Unscientific mining affecting Meghalaya environmentOctober 23rd, 2008 - 9:31 am ICT by IANS
Shillong, Oct 23 (IANS) Random mining carried out in an unscientific manner in Meghalaya has led to severe degradation of the environment there, according to a new study.”Considerable portions of the state’s Jaintia Hills, which have over 46 percent forest cover, have been turned into degraded land due to extensive mining,” said the report of the study carried out by the New Delhi-based Centre for Science and Environment (CSE).
The report, released by Meghalaya Governor R.S. Mooshahary in Shillong this week, said: “Besides the forests, the region’s water bodies are bearing the brunt of the unscientific and highly unsafe method of mining.”
According to the report, the northeast accounts for about five percent of the minerals produced in India. The region also holds a sizeable share of the total area under mining leases - in Meghalaya, about 4,177 hectares (0.67 percent of India’s total) is under mining leases while Assam has 1,294 hectares (0.21 percent).
“A variety of reasons makes mineral exploration in the region a complex process, with very high environmental and social impacts, besides forest resources,” said Sunita Narain, director, CSE.
Quoting the report she said,: “In all the places, the water was found to be highly acidic, with a pH below 4. Acidic water is directly injurious to aquatic flora and fauna.
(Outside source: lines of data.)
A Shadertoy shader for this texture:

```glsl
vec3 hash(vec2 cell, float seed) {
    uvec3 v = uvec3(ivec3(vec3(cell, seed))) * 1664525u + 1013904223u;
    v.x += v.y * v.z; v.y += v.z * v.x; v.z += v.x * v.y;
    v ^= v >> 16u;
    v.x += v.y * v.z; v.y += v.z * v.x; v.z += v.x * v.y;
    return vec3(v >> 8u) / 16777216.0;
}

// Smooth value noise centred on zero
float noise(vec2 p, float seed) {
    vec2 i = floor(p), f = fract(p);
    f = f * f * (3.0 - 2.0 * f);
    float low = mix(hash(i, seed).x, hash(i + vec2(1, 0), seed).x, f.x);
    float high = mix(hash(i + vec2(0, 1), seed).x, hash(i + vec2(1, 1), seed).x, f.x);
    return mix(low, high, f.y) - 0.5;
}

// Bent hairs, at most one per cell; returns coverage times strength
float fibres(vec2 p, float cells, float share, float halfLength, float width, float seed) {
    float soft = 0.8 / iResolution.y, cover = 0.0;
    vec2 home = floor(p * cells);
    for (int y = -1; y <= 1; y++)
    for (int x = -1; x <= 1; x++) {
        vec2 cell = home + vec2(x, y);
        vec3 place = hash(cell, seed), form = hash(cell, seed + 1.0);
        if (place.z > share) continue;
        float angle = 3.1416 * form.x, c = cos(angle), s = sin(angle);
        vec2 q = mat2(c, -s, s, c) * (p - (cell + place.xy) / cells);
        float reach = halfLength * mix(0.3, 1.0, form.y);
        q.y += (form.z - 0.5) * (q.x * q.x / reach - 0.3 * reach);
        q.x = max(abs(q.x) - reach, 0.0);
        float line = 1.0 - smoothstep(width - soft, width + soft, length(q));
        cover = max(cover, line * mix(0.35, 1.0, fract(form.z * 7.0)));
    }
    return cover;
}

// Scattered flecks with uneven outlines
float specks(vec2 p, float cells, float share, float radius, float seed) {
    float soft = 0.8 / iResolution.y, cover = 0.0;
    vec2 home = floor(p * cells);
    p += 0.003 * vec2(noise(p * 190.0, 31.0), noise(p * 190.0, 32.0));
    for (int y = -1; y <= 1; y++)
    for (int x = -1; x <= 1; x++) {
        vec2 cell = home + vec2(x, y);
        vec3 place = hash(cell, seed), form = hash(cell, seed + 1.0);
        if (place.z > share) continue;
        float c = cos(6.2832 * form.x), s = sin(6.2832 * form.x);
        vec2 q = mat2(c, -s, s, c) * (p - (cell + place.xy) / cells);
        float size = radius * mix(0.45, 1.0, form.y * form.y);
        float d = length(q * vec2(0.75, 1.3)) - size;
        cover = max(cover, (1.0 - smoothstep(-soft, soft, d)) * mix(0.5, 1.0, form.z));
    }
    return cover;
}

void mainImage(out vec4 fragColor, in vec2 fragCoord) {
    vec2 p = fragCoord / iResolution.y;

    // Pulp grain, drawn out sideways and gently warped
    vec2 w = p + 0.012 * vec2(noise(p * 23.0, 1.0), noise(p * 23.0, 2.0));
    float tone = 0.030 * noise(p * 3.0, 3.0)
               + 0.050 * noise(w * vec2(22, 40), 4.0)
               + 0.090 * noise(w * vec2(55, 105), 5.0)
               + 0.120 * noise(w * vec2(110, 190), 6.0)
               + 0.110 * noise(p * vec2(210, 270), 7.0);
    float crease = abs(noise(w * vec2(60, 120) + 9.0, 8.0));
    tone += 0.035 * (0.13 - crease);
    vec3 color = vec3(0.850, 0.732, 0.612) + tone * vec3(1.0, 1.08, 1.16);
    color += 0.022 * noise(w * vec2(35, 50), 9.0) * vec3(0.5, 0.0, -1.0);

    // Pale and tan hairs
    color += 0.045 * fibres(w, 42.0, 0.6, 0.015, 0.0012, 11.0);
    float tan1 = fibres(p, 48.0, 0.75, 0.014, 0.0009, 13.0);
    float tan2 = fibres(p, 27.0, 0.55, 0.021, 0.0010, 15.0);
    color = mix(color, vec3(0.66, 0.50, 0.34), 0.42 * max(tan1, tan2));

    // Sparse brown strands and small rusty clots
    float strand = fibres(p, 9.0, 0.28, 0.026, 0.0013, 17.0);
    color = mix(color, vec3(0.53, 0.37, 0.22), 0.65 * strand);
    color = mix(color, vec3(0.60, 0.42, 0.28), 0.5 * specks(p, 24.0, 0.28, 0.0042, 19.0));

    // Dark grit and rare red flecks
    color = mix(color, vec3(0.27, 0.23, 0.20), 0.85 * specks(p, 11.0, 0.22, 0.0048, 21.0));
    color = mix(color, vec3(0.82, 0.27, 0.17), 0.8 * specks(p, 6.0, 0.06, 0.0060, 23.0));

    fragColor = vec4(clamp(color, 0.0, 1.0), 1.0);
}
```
The CSE team found that most of the water bodies in the region had no aquatic life.
“The coal mining in Meghalaya is not only unscientific, there is no post-mining treatment and poor management of the mined areas and the mines are not registered while mine deaths - which go almost totally unreported - are common.”
Meghalaya has lately been in the limelight for its proposed uranium mining project. The Uranium Corporation of India Limited (UCIL) had proposed a Rs.10.46 billion open-cast uranium mining and processing plant at Domiasiat in the West Khasi Hills district of the state having an estimated deposit of 9.22 million tonnes of uranium ore.
However, the UCIL had failed to make any progress to convince the state government, political parties and anti-mining groups.
After releasing the report Mooshahary expressed surprise at the government’s silence over the rat hole, unhealthy environment and land degrading coal mining practices carried out in the coal belt areas.